There was an energetic directness to Gardiner’s approach: around the still figures of Golaud and Mélisande the restless, mercurial score surged and ebbed, warning, threatening, soothing, enchanting, exposing cruelty, snatching at hope.
That each pianissimo note came across pin-sharp in the Albert Hall from an orchestra of that size, playing on gut strings, is a measure of Gardiner’s skill. The singers, particularly Karen Vourc’h, did not always judge volume and focus so finely, and we lost a few of her important utterances, though her beguiling aria on letting her hair fall, choreographed as a port de bras, was a sensuous highlight.
Canadian Phillip Addis, as Pélleas, caught the right note of bright virility, and increasing desperation, while Jordanian soprano Dima Bawab made a convincing boy Yniold in the highly disturbing scenes between her and her father. Both she and Addis acted with conviction, despite an apparent absence of consistent direction: while Yniold stood on her father’s shoulders and Addis and Vourc’h were allowed one passionate embrace, Golaud inexplicably withdrew from any interaction, even facing the other way when he first sees Mélisande by the pool. No one was credited with staging, and the lack of coherence was dramatically undermining.

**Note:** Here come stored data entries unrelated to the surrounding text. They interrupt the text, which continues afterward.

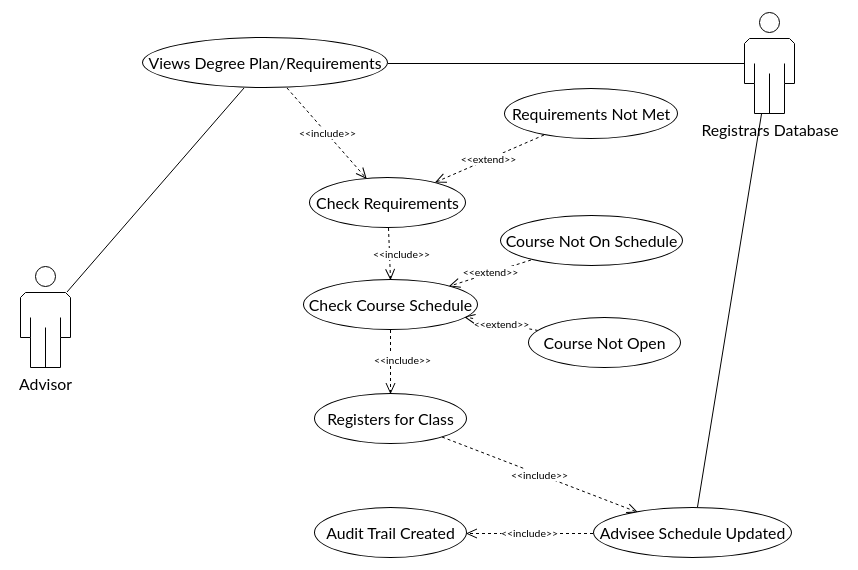
<!DOCTYPE html>
<html lang="en">
<head>
<meta charset="utf-8">
<title>Course registration use case diagram</title>
<style>
:root {
  --paper: #fff;
  --ink: #000;
}
* { box-sizing: border-box; }
body { margin: 0; overflow: hidden; background: var(--paper); }
.diagram {
  position: relative;
  width: 858px;
  height: 570px;
  overflow: hidden;
  background: var(--paper);
  color: var(--ink);
  font: 15.8px/20px Lato, "Open Sans", sans-serif;
  white-space: nowrap;
}
.connections { position: absolute; inset: 0; }
.connections, .connections * { fill: none; stroke: var(--ink); }
.connections .actor { fill: var(--paper); }
.dependency { stroke-dasharray: 3 3; }
.use-case {
  position: absolute;
  left: var(--x);
  top: var(--y);
  width: var(--w);
  height: 51px;
  display: flex;
  align-items: center;
  justify-content: center;
  border: 1px solid var(--ink);
  border-radius: 50%;
  background: var(--paper);
}
.actor-name, .stereotype {
  position: absolute;
  left: var(--x);
  top: var(--y);
  transform: translate(-50%, -50%);
}
.stereotype {
  background: var(--paper);
  font-size: 10.4px;
  line-height: 12px;
}
</style>
</head>
<body>
<main class="diagram">
  <svg class="connections" width="858" height="570" viewBox="0 0 858 570" aria-hidden="true">
    <defs>
      <marker id="open-arrow" markerUnits="userSpaceOnUse" markerWidth="14" markerHeight="12" refX="11" refY="6" orient="auto">
        <path d="M1 1.5 11 6 1 10.5"/>
      </marker>
      <g id="actor-figure">
        <circle class="actor" cx="25.5" cy="10.5" r="10"/>
        <path class="actor" d="M5.500 26.500H45.500L50.500 31.500V71.500H40.500V101.500H10.500V71.500H.5V31.500Z"/>
        <path d="M10.500 51.500V71.500M40.500 51.500V71.500M25.500 61.500V101.500"/>
      </g>
    </defs>
    <g class="associations">
      <path d="M388 63.500H744"/>
      <path d="M244 88 67 292"/>
      <path d="M761.500 114 697.500 507"/>
    </g>
    <g class="dependency">
      <path d="M287 88 366 178" marker-end="url(#open-arrow)"/>
      <path d="M544 135 436 182" marker-end="url(#open-arrow)"/>
      <path d="M388.500 228 390.500 279" marker-end="url(#open-arrow)"/>
      <path d="M531 260 450 286" marker-end="url(#open-arrow)"/>
      <path d="M538 330.500 465 317" marker-end="url(#open-arrow)"/>
      <path d="M390.500 330V393" marker-end="url(#open-arrow)"/>
      <path d="M442 437 637 512" marker-end="url(#open-arrow)"/>
      <path d="M593 533.500H467" marker-end="url(#open-arrow)"/>
    </g>
    <use href="#actor-figure" x="20" y="266"/>
    <use href="#actor-figure" x="744" y="12"/>
  </svg>

  <div class="actor-name" style="--x:45.5px;--y:384px">Advisor</div>
  <div class="actor-name" style="--x:770px;--y:130px">Registrars Database</div>

  <div class="use-case" style="--x:142px;--y:37px;--w:246px">Views Degree Plan/Requirements</div>
  <div class="use-case" style="--x:504px;--y:88px;--w:174px">Requirements Not Met</div>
  <div class="use-case" style="--x:309px;--y:177px;--w:157px">Check Requirements</div>
  <div class="use-case" style="--x:500px;--y:215px;--w:183px">Course Not On Schedule</div>
  <div class="use-case" style="--x:303px;--y:279px;--w:175px">Check Course Schedule</div>
  <div class="use-case" style="--x:528px;--y:317px;--w:153px">Course Not Open</div>
  <div class="use-case" style="--x:314px;--y:393px;--w:153px">Registers for Class</div>
  <div class="use-case" style="--x:314px;--y:507px;--w:153px">Audit Trail Created</div>
  <div class="use-case" style="--x:593px;--y:507px;--w:199px">Advisee Schedule Updated</div>

  <div class="stereotype" style="--x:327.5px;--y:133px">&lt;&lt;include&gt;&gt;</div>
  <div class="stereotype" style="--x:488.5px;--y:159px">&lt;&lt;extend&gt;&gt;</div>
  <div class="stereotype" style="--x:401.5px;--y:254px">&lt;&lt;include&gt;&gt;</div>
  <div class="stereotype" style="--x:490.5px;--y:272px">&lt;&lt;extend&gt;&gt;</div>
  <div class="stereotype" style="--x:501.5px;--y:324px">&lt;&lt;extend&gt;&gt;</div>
  <div class="stereotype" style="--x:402.5px;--y:360px">&lt;&lt;include&gt;&gt;</div>
  <div class="stereotype" style="--x:539.5px;--y:475px">&lt;&lt;include&gt;&gt;</div>
  <div class="stereotype" style="--x:529.5px;--y:533px">&lt;&lt;include&gt;&gt;</div>
</main>
</body>
</html>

Having said that, what came across most strongly was no Symbolist enigma, but the all-too familiar, raw tragedy of an abusive man destroying his family – an achievement in the circumstances.

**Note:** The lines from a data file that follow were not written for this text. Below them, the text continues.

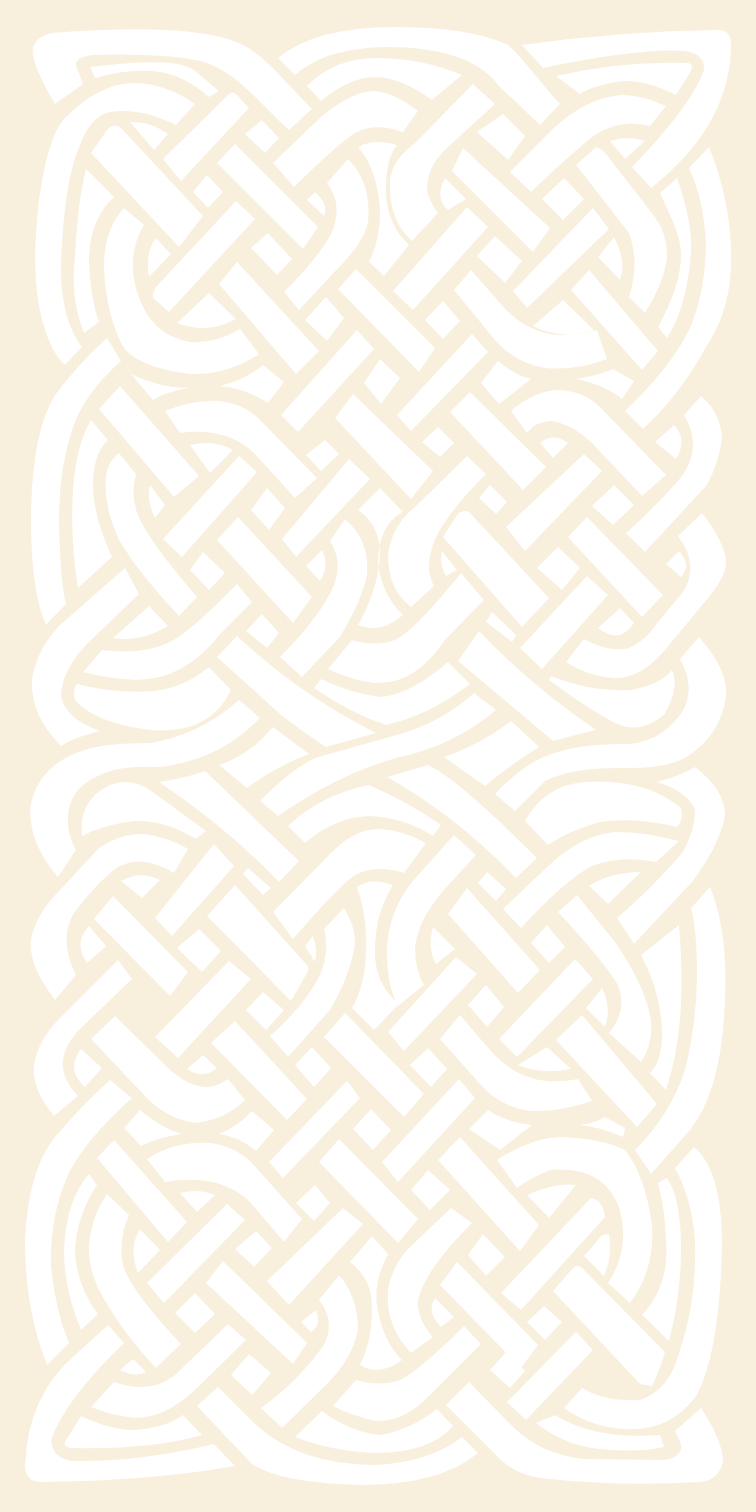
<!DOCTYPE html>
<html lang="en">
<head>
<meta charset="utf-8">
<title>Celtic knot panel</title>
<style>
:root{--ground:#f8efdc;--strand:#fff}
html,body{margin:0;background:var(--ground);overflow:hidden}
.panel{display:block;width:756px;height:1512px;background:var(--ground)}
.knot{fill:var(--strand)}
</style>
</head>
<body>
<svg class="panel" viewBox="0 0 756 1512" role="img" aria-label="Interlaced Celtic knot panel">
<g class="knot">
<g id="top-curves">
<path d="M55 104Q30 62 33 47Q38 35 52 33Q180 23 231 40C260 49 278 75 312 109L289 130C255 99 235 70 200 61Q160 53 92 55Q72 58 77 68L83 84Z"/>
<path d="M90 67Q175 56 194 70L219 91L209 97Q185 76 160 72Q130 68 95 78Z"/>
<path d="M278 58Q315 27 395 27Q470 27 508 45C522 57 540 82 560 104L540 125L498 85Q470 47 385 47Q325 48 295 75Z"/>
<path d="M307 86Q335 57 380 58Q425 59 462 75L432 100Q400 77 375 77Q350 77 321 101Z"/>
<path d="M273 163L323 115Q355 90 375 91Q395 93 418 111L403 132Q375 122 355 133Q340 142 294 187Z"/>
<path d="M195 104Q165 83 133 83Q98 84 65 118Q48 135 39 200Q32 260 38 300Q46 348 65 365L82 347Q60 318 61 264Q64 185 78 150Q90 116 110 112Q140 107 176 125Z"/>
<path d="M130 122Q150 121 168 134L154 150Z"/>
<path d="M86 169L114 197Q89 220 89 262Q91 300 99 322L84 333Q70 300 75 255Q78 200 86 169Z"/>
<path d="M124 208L144 225Q126 255 137 292Q150 335 190 342Q215 344 240 329L259 354Q228 375 190 374Q135 367 122 345Q105 310 104 266Q104 230 124 208Z"/>
<path d="M156 238L171 254L149 277Q145 252 156 238ZM209 293L236 319Q207 335 177 323Z"/>
<path d="M348 159Q372 183 368 222Q365 240 343 263L299 310L284 292Q318 258 331 234Q344 205 327 183Z"/>
<path d="M358 147Q375 138 397 145Q385 160 386 195Q388 225 409 245L384 276L369 262Q380 240 380 212Q378 170 358 147Z"/>
<path d="M315 192Q329 205 324 216L307 200Z"/>
<path d="M473 84L495 104L447 148Q428 165 427 188Q428 200 438 213L412 241Q388 220 390 180Q392 160 415 143Z"/>
<path d="M445 178L466 199L448 210Q434 198 445 178Z"/>
<path d="M522 45Q620 31 718 30Q731 30 731 44Q731 125 651 188L632 167Q692 105 704 70Q705 54 685 51Q640 48 543 68Z"/>
<path d="M556 76Q620 61 688 63Q696 64 688 76L676 95Q640 77 615 82Q590 87 580 94Z"/>
<path d="M510 172L555 127Q585 99 620 95Q640 94 666 106L650 126Q620 118 595 135Q575 150 531 192Z"/>
<path d="M610 141Q628 135 645 141L625 159Z"/>
<path d="M576 165L596 147Q602 149 606 154L655 217Q668 235 667 259Q663 285 645 313L629 297Q640 262 629 233Z"/>
<path d="M660 193L677 178Q692 220 691 250Q688 305 667 338L658 327Q681 285 681 255Q681 240 673 222Z"/>
<path d="M709 147Q733 205 731 270Q728 315 706 347Q680 395 643 429L625 411Q670 368 689 330Q705 295 706 245Q704 200 689 168Z"/>
<path d="M614 237Q627 262 620 280L598 257ZM563 300L594 330Q560 340 533 326Z"/>
<path d="M454 290L471 270L500 303Q525 333 560 335Q580 334 597 330L607 359Q575 371 545 368Q515 363 495 340Z"/>
</g>
<path id="top-bars" d="M163 159L229 94Q233 91 236 94L249 108L181 181ZM91 153L107 130Q115 122 121 128L203 216L179 247ZM217 163L235 144L318 227L303 249ZM236 201L255 219L169 312L153 298Q152 292 156 287ZM219 284L237 262L319 351L296 374ZM452 171L463 148L550 228L533 252ZM467 207L488 227L413 310L393 291ZM356 269L435 348L419 372L338 289ZM593 208L609 229L527 308L513 291ZM571 290L589 270L658 351L642 370ZM472 334L488 352L411 431L397 415ZM357 330L374 349L298 432L281 415Z"/>
<path id="top-gaps" d="M262 120L279 138L265 153L245 134ZM207 175L223 192L208 208L193 192ZM268 233L292 259L277 275L251 248ZM503 114L525 136L508 160L477 132ZM495 236L522 261L505 283L477 256ZM564 178L584 199L563 220L542 199ZM443 301L460 321L443 339L425 320ZM326 297L344 318L327 341L305 320ZM380 359L400 378L381 404L364 383Z"/>
<g id="middle-curves">
<path d="M263 365L284 382L268 403Q245 388 220 386Q245 380 263 365ZM131 374Q160 388 189 388Q165 392 153 400Z"/>
<path d="M107 338L121 361Q83 395 72 430Q59 470 59 520Q60 580 66 604L46 625Q30 590 31 510Q33 430 55 395Q80 362 107 338Z"/>
<path d="M165 411Q195 399 220 401Q245 404 260 420L317 478L295 498L253 452Q225 427 180 433Z"/>
<path d="M190 445Q215 439 233 450L210 473Z"/>
<path d="M91 420L108 440Q92 455 93 490Q95 520 112 557L78 588Q70 540 73 490Q76 445 91 420Z"/>
<path d="M119 453L136 474Q130 495 138 515Q148 540 197 597L179 616Q140 575 119 540Q103 505 106 475Q109 460 119 453Z"/>
<path d="M150 485L165 505L155 518Q146 500 150 485Z"/>
<path d="M498 361Q515 375 531 379L499 404L481 383ZM576 379Q600 375 613 369L634 381L622 399Q605 385 576 379Z"/>
<path d="M511 411Q535 390 560 390Q585 392 600 407L666 475L642 496L591 442Q570 423 550 421Q535 422 527 433Z"/>
<path d="M540 443Q553 432 568 443L553 458ZM674 425Q688 440 676 459L655 442Z"/>
<path d="M701 396Q720 412 722 437Q720 460 707 485L645 552L626 533Q655 507 677 482Q705 450 684 415Z"/>
<path d="M467 456L486 474Q440 520 432 548Q425 570 434 586L411 607Q388 590 388 555Q392 525 415 507Z"/>
<path d="M442 551L457 570L446 576Q439 565 442 551Z"/>
<path d="M380 488L403 512Q378 525 378 563Q382 595 403 615Q380 635 358 625Q378 590 380 555Q380 525 358 510Z"/>
<path d="M345 519Q370 540 367 575Q362 600 340 637L302 677L280 657Q320 617 334 585Q343 562 330 541Z"/>
<path d="M322 550Q330 565 320 581L306 566Z"/>
<path d="M702 513Q727 545 726 565Q724 580 704 603L665 650Q640 680 612 678Q585 675 566 662L584 639Q605 651 625 649Q643 644 657 623L683 592Q700 565 678 536Z"/>
<path d="M679 551Q692 565 681 577L666 564ZM620 608L634 623Q620 645 598 628Z"/>
<path d="M125 568L139 594L88 643Q62 670 61 695Q64 718 100 731Q75 737 61 746Q30 715 32 680Q36 650 60 625Z"/>
<path d="M149 606L168 626Q140 643 113 638Z"/>
<path d="M237 584L252 602L220 634Q185 680 135 680Q105 678 83 672L102 650Q145 655 170 642Q190 632 237 584Z"/>
<path d="M77 684Q115 694 155 691Q185 687 209 667L231 690Q210 735 150 730Q95 723 75 700Q72 690 77 684Z"/>
</g>
<path id="middle-bars" d="M99 409L120 386L199 476L174 497ZM239 456L257 472L182 557L163 539ZM217 540L238 517L312 597L293 623ZM349 459L370 479L296 557L282 539ZM335 418L353 394L433 471L411 499ZM450 412L470 392L546 467L523 490ZM584 454L602 471L525 551L506 527ZM568 537L587 517L663 595L642 617ZM443 537L457 515Q462 509 469 512L549 598L522 627ZM587 576L608 595L542 669L520 648Z"/>
<path id="middle-gaps" d="M267 488L285 508L269 530L251 510ZM203 552L225 573L209 590L190 570ZM325 440L339 454L321 471L306 455ZM438 427L454 443L440 457L422 442ZM614 485L634 505L613 525L592 506ZM490 485L507 502L496 514L479 498ZM558 547L580 568L562 590L537 568ZM262 614L279 633L267 648L246 631ZM492 612L516 635L512 642L486 622Z"/>
<g id="waist-crossing">
<path d="M217 657L237 636Q300 695 376 733L326 747Q300 730 280 714Z"/>
<path d="M328 669L352 640Q375 647 395 640Q415 630 461 573L484 600L445 640Q415 685 375 683Q350 680 328 669Z"/>
<path d="M321 679Q350 693 380 697Q410 695 448 662L470 684Q430 715 386 725Q350 713 314 688Z"/>
<path d="M458 661L479 631Q530 685 596 730Q575 735 553 741Z"/>
<path d="M551 676Q590 692 630 690Q660 685 672 670Q680 688 664 715Q640 735 615 723Q585 707 549 680Z"/>
<path d="M699 637Q728 670 726 695Q722 735 685 758Q665 769 620 768Q570 768 545 781L515 811L495 794Q525 762 552 754Q580 743 630 744Q665 740 684 709Q695 685 680 659Z"/>
<path d="M474 693L496 710Q455 745 400 757Q340 773 278 816L260 801Q290 770 315 758Q350 748 400 734Q440 723 474 693Z"/>
<path d="M239 700L260 718Q220 760 160 767Q120 765 100 775Q65 790 68 825Q70 840 76 850L58 877Q30 845 30 810Q36 765 85 750Q105 743 150 743Q200 735 239 700Z"/>
<path d="M273 727L309 754Q275 767 247 788L219 765Q250 755 273 727ZM511 721L539 747Q510 765 485 786L444 757Q480 745 511 721Z"/>
<path d="M159 782Q190 777 205 771L299 861L279 882Q230 830 159 782Z"/>
<path d="M82 836Q78 800 110 785Q130 777 150 790L206 831L196 839Q165 820 135 821Q105 824 82 836Z"/>
<path d="M387 777L428 765Q450 775 500 822L537 858L516 878Q455 815 387 777Z"/>
<path d="M288 826Q320 795 369 785Q410 803 441 825L433 836Q405 818 370 816Q335 817 305 843Z"/>
<path d="M525 821Q545 785 585 782Q645 778 681 808Q684 820 677 827Q635 817 600 822Q570 830 548 845Z"/>
</g>
<g id="lower-curves">
<path d="M273 912L330 854Q355 828 380 829Q402 830 426 843L404 873Q375 864 355 875Q340 885 293 939Z"/>
<path d="M55 1000Q28 965 31 940Q35 915 60 890L98 849Q120 833 145 834Q170 838 188 849L174 873Q140 852 115 869Q95 885 74 913Q58 940 76 975Z"/>
<path d="M121 881Q140 870 160 880L142 898ZM89 926L106 946L87 963Q73 943 89 926ZM313 936Q318 950 315 962L305 946Z"/>
<path d="M118 960L132 979L77 1032Q48 1065 78 1096L54 1116Q32 1090 34 1065Q38 1040 60 1018Z"/>
<path d="M81 1049L102 1068L85 1087Q65 1070 81 1049ZM203 1055L217 1068Q203 1080 187 1069Z"/>
<path d="M91 1039L115 1016L165 1065Q200 1100 228 1079L245 1100Q225 1120 195 1123Q165 1118 145 1096Z"/>
<path d="M344 908Q358 930 354 950Q348 980 330 1010L288 1057L270 1036Q305 1005 320 975Q330 950 324 929Z"/>
<path d="M357 887Q370 877 393 885Q374 915 375 955Q376 985 399 1004L374 1030L352 1008Q368 980 366 935Q365 910 357 887Z"/>
<path d="M454 835L476 855L443 891Q418 920 415 948Q415 970 424 985L398 1006Q386 985 387 945Q390 910 412 882Z"/>
<path d="M433 927L455 949L436 964Q427 948 433 927Z"/>
<path d="M503 909L545 869Q580 835 615 832Q645 832 679 841L656 862Q620 855 592 866Q565 880 521 928Z"/>
<path d="M657 782Q680 776 695 767Q725 790 725 815Q720 845 692 882L634 944L617 918Q650 890 683 852Q695 830 695 810Q688 792 657 782Z"/>
<path d="M589 886Q610 872 641 872L608 904ZM602 988Q612 1008 605 1027L586 1008Z"/>
<path d="M558 912L577 895L615 942Q645 985 651 1020Q653 1045 641 1062L609 1033Q628 1010 618 985Q605 963 558 912Z"/>
<path d="M641 955L679 925Q688 1025 666 1090L650 1073Q663 1060 662 1030Q660 990 641 955Z"/>
<path d="M710 887Q728 930 725 1000Q722 1090 690 1130L651 1174L635 1150Q670 1115 685 1070Q697 1020 697 975Q697 930 691 908Z"/>
<path d="M440 1039L460 1015L490 1050Q525 1090 578 1079L592 1101Q560 1112 530 1111Q500 1107 480 1084Z"/>
<path d="M547 1047L571 1069Q543 1075 518 1065ZM488 1110Q505 1122 532 1125L500 1150L469 1129ZM580 1125Q598 1122 605 1117L625 1128L623 1137Q600 1127 580 1125Z"/>
<path d="M140 1110Q160 1127 181 1134Q160 1137 141 1146L124 1128ZM252 1111L274 1130L256 1151Q240 1137 219 1134Q240 1125 252 1111Z"/>
</g>
<path id="lower-bars" d="M214 844L234 866L172 936L155 918ZM94 919L113 896L188 972L170 996ZM207 916L235 885L307 965Q310 969 307 973Q299 987 291 1001ZM229 961L251 979L178 1058L155 1037ZM211 1043L235 1021L307 1099L287 1120ZM448 914L467 888L540 970L518 993ZM456 957L477 974L404 1051L388 1032ZM575 959L593 979L517 1057L499 1039ZM556 1040L582 1015L657 1104L637 1127ZM324 1037L345 1013L424 1094L404 1117ZM347 1081L360 1098L283 1178L269 1162ZM459 1079L475 1098L398 1182L382 1162Z"/>
<path id="lower-gaps" d="M248 868L271 888L263 895L243 874ZM199 929L221 951L202 972L177 948ZM263 992L284 1010L266 1030L246 1010ZM487 872L506 889L496 901L478 883ZM486 985L504 1007L487 1027L468 1005ZM547 925L565 947L549 963L531 943ZM428 1048L447 1069L431 1087L410 1065ZM312 1047L331 1068L314 1087L295 1065ZM371 1109L391 1130L373 1150L353 1129Z"/>
<g id="bottom-curves">
<path d="M110 1080L132 1098Q85 1140 68 1175Q50 1215 51 1265Q55 1310 69 1343L47 1365Q25 1310 25 1240Q28 1170 55 1137Q80 1107 110 1080Z"/>
<path d="M89 1174L97 1185Q77 1215 75 1250Q76 1285 98 1314L81 1330Q64 1290 64 1250Q66 1200 89 1174Z"/>
<path d="M147 1159Q175 1141 210 1143Q235 1146 252 1163L302 1219L284 1242L250 1202Q220 1173 165 1182Z"/>
<path d="M180 1193Q198 1188 215 1195L197 1212ZM140 1229L160 1250L138 1273Q128 1248 140 1229Z"/>
<path d="M107 1194L129 1215Q118 1240 123 1265Q130 1290 181 1344L156 1368Q120 1330 98 1288Q88 1265 89 1245Q92 1215 107 1194Z"/>
<path d="M497 1160Q530 1138 560 1137Q600 1138 625 1150Q645 1175 652 1225Q655 1270 630 1303L608 1283Q630 1250 620 1210Q605 1165 550 1170Q530 1178 517 1188Z"/>
<path d="M527 1195Q555 1182 576 1185L549 1218ZM602 1235L609 1234Q613 1255 604 1276L584 1256Z"/>
<path d="M658 1183L667 1178Q682 1200 681 1255Q680 1300 669 1341L642 1315Q670 1285 666 1240Q665 1210 658 1183Z"/>
<path d="M694 1147Q722 1170 722 1245Q720 1350 697 1395Q670 1432 625 1429Q590 1427 564 1408L582 1388Q605 1402 640 1400Q670 1390 680 1350Q697 1300 695 1240Q692 1200 675 1168Z"/>
<path d="M451 1208L472 1223Q425 1270 418 1300Q417 1320 433 1337L411 1353Q385 1325 388 1290Q392 1265 410 1247Z"/>
<path d="M435 1298L454 1317L441 1327Q426 1312 435 1298ZM316 1310Q322 1325 311 1332L301 1322Z"/>
<path d="M372 1236L388 1254Q374 1280 377 1305Q382 1340 402 1360Q380 1377 360 1365Q375 1335 371 1295Q367 1275 350 1262Z"/>
<path d="M339 1275Q358 1297 358 1330Q352 1360 325 1386L282 1428L261 1408Q300 1380 325 1343Q335 1320 319 1300Z"/>
<path d="M333 1406L356 1380Q380 1387 400 1380Q420 1370 464 1326L481 1344L430 1395Q405 1422 375 1421Q350 1415 333 1406Z"/>
<path d="M322 1411Q350 1432 380 1435Q410 1430 437 1409L453 1426Q430 1453 375 1453Q330 1451 295 1437Z"/>
<path d="M197 1406L218 1387L255 1424Q300 1465 375 1465Q430 1462 462 1437L478 1453Q440 1485 360 1485Q280 1483 252 1464Z"/>
<path d="M228 1324L246 1340L195 1390Q165 1418 135 1418Q110 1415 91 1407L114 1382Q150 1395 175 1375Z"/>
<path d="M133 1359L146 1372Q135 1378 120 1370Z"/>
<path d="M108 1325L124 1343Q65 1400 51 1440Q52 1458 72 1461Q140 1462 214 1444L235 1466Q150 1481 40 1482Q25 1481 25 1465Q28 1395 75 1355Z"/>
<path d="M81 1416Q110 1430 135 1430Q165 1428 183 1415L202 1435Q150 1450 70 1448Q62 1446 66 1440Z"/>
<path d="M446 1405L469 1382L510 1424Q540 1455 585 1459L665 1460Q683 1457 681 1444L675 1431L701 1408Q722 1440 723 1460Q720 1480 700 1482Q620 1487 540 1478Q515 1474 500 1459Z"/>
<path d="M536 1423L555 1415Q595 1440 660 1435L664 1447Q640 1453 600 1449Q565 1446 536 1423Z"/>
</g>
<path id="bottom-bars" d="M97 1158L114 1140L187 1222L168 1242ZM227 1204L245 1220L164 1303L147 1283ZM206 1283L223 1261L307 1343L293 1364ZM343 1208L363 1224L289 1305L267 1281ZM319 1162L339 1139L418 1219L398 1243ZM438 1160L460 1137L539 1225L520 1251ZM591 1198Q603 1200 605 1217L521 1310L501 1293ZM553 1291L573 1268Q577 1264 582 1268L665 1352Q660 1370 652 1386L640 1384ZM440 1285L457 1262L538 1345L521 1368ZM576 1332L593 1350L526 1420L507 1402Z"/>
<path id="bottom-gaps" d="M256 1231L272 1248L254 1267L235 1249ZM195 1293L215 1314L195 1333L175 1313ZM315 1185L330 1203L314 1221L296 1203ZM428 1170L450 1190L430 1210L411 1190ZM544 1306L562 1322L545 1340L527 1322ZM506 1352L525 1371L510 1388L490 1370ZM483 1234L505 1257L486 1276L468 1255ZM249 1354L271 1373L252 1395L231 1375Z"/>
</g>
</svg>
</body>
</html>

In his programme note Christopher Cook maintains Pélleas was an artistic cul de sac, an experiment that bore no fruit: surely Kaija Saariaho in her L’amour de loin, a century later, has proved otherwise?